I should really have done this test many years ago, but now at least I have Lightroom 3 with its better noise reduction, and it really is better. The below is with the default noise reduction settings. Except for the first in each line, all pictures are taken with ETTR – since the motif doesn’t have any real highlights, I could do one stop over the suggested exposure. The first one is (comparably) pushed. All photos taken on tripod with mirror lockup and remote delayed release. It’s nice to have a tripod where you can mount the camera on one end and the thing to shoot at the other, and just move the tripod for better lighting. Speaking of lighting, it’s unfortunately still tungsten, but at least it’s the same light source all the way through.
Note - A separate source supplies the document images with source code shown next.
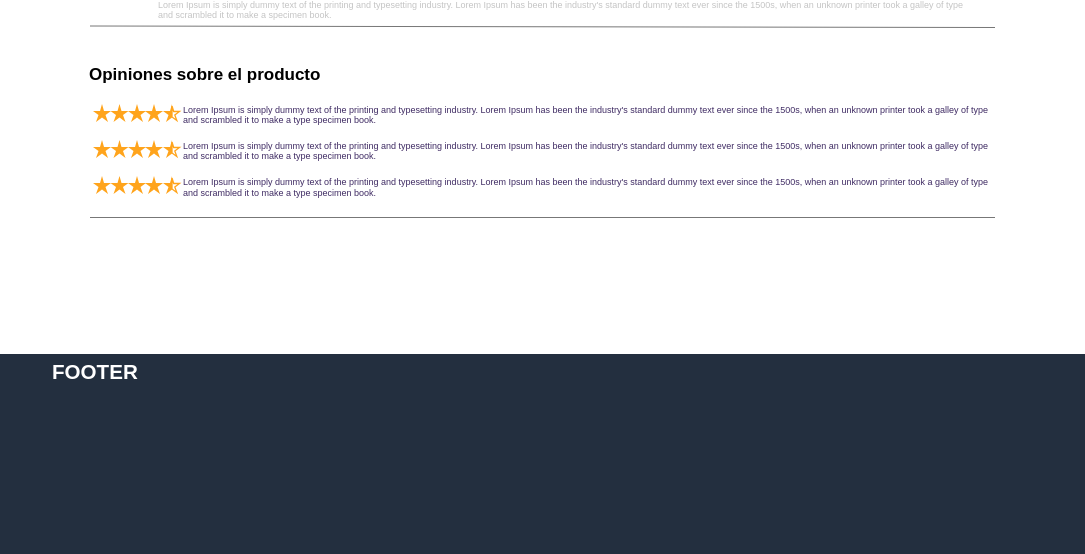
<!DOCTYPE html>
<html lang="es">
<head>
<meta charset="utf-8">
<title>Opiniones sobre el producto</title>
<style>
:root {
  --paper: #ffffff;
  --heading: #000000;
  --review: #3f2b63;
  --muted: #c4c4c4;
  --rule: #777777;
  --star: #ffa41c;
  --footer: #232f3f;
}
* { box-sizing: border-box; margin: 0; padding: 0; }
body {
  width: 1085px;
  height: 554px;
  overflow: hidden;
  display: flex;
  flex-direction: column;
  background: var(--paper);
  font: 9px/10.3px "Liberation Sans", Arial, sans-serif;
}
main { height: 354px; flex: none; }
p { white-space: nowrap; }
.description { height: 25px; padding-left: 158px; color: var(--muted); }
.rule { display: block; margin-left: 90px; stroke: var(--rule); stroke-width: 1; }
.reviews { height: 189px; padding: 36px 0 0 89px; }
h2 { height: 41px; font-size: 17px; line-height: 20px; padding-top: 1px; color: var(--heading); }
.review-list { display: flex; flex-direction: column; list-style: none; }
.review { display: flex; height: 36.2px; padding-left: 4px; color: var(--review); }
.rating { flex: none; width: 90px; height: 19px; margin-top: -1px; fill: var(--star); }
footer { flex: none; height: 200px; padding: 6px 0 0 52px; background: var(--footer); color: var(--paper); }
footer h2 { font-size: 20.6px; line-height: 24px; padding: 0; color: inherit; }
</style>
</head>
<body>
<svg width="0" height="0" style="position:absolute" aria-hidden="true">
  <defs>
    <polygon id="star" points="9,0 11,7 18,7 12.5,11 15,18 9,13.5 3,18 5.5,11 0,7 7,7"/>
    <g id="half-star">
      <polygon points="9,0 9,13.5 3,18 5.5,11 0,7 7,7"/>
      <polygon points="9,2 10.7,7.5 16.5,7.5 11.8,11 13.8,16.5 9,13" fill="none" stroke="#ffa41c" stroke-width="1.3"/>
    </g>
    <g id="stars">
      <use href="#star"/>
      <use href="#star" x="17.5"/>
      <use href="#star" x="35"/>
      <use href="#star" x="52"/>
      <use href="#half-star" x="70"/>
    </g>
  </defs>
</svg>
<main>
  <p class="description">Lorem Ipsum is simply dummy text of the printing and typesetting industry. Lorem Ipsum has been the industry's standard dummy text ever since the 1500s, when an unknown printer took a galley of type<br>and scrambled it to make a specimen book.</p>
  <svg class="rule" width="905" height="3" aria-hidden="true"><line x1="0" y1="1" x2="905" y2="2.5"/></svg>
  <section class="reviews">
    <h2>Opiniones sobre el producto</h2>
    <ul class="review-list">
      <li class="review">
        <svg class="rating" role="img" aria-label="4,5 de 5 estrellas"><use href="#stars"/></svg>
        <p>Lorem Ipsum is simply dummy text of the printing and typesetting industry. Lorem Ipsum has been the industry's standard dummy text ever since the 1500s, when an unknown printer took a galley of type<br>and scrambled it to make a type specimen book.</p>
      </li>
      <li class="review">
        <svg class="rating" role="img" aria-label="4,5 de 5 estrellas"><use href="#stars"/></svg>
        <p>Lorem Ipsum is simply dummy text of the printing and typesetting industry. Lorem Ipsum has been the industry's standard dummy text ever since the 1500s, when an unknown printer took a galley of type<br>and scrambled it to make a type specimen book.</p>
      </li>
      <li class="review">
        <svg class="rating" role="img" aria-label="4,5 de 5 estrellas"><use href="#stars"/></svg>
        <p>Lorem Ipsum is simply dummy text of the printing and typesetting industry. Lorem Ipsum has been the industry's standard dummy text ever since the 1500s, when an unknown printer took a galley of type<br>and scrambled it to make a type specimen book.</p>
      </li>
    </ul>
  </section>
  <svg class="rule" width="905" height="2" aria-hidden="true"><line x1="0" y1="0.5" x2="905" y2="0.5"/></svg>
</main>
<footer><h2>FOOTER</h2></footer>
</body>
</html>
I’m actually pretty impressed with this. There’s some noise visible in the flat area, but it’s pretty film-like and not very distracting. There is hardly any loss of detail in the focused area. The last row does seem to be a little brighter, but that could just be due to the resolution of the exposure display – the difference in lighting was done by moving the tripod further away from the light until the light meter showed a two stop decrease in light, but that can vary by 1/3 of a stop. A proper fixed light or filters would make it more accurate.
An interesting thing is that the "correctly" exposed images are a little deeper in the darks (may be hard to see on this crop). Like in the previous test, it is due to the black clipping being off in the "pulled" ones. So when doing ETTR, one should really adjust the black point to match, in this case move it up a little in the right-most 5 columns. Doubling it gives about the same effect as having normal exposure, but then I frequently move the black point up a bit just for the extra punch.
The bottom line: With LR3, I am not afraid of high ISO anymore. At the next nice evening, I shall go find myself a nice detailed scene with some sky and dark details and stuff to try a more realistic test. Studio tests only tell so much of the story, after all.
P.S. Stupid Chrome and its lack of color management.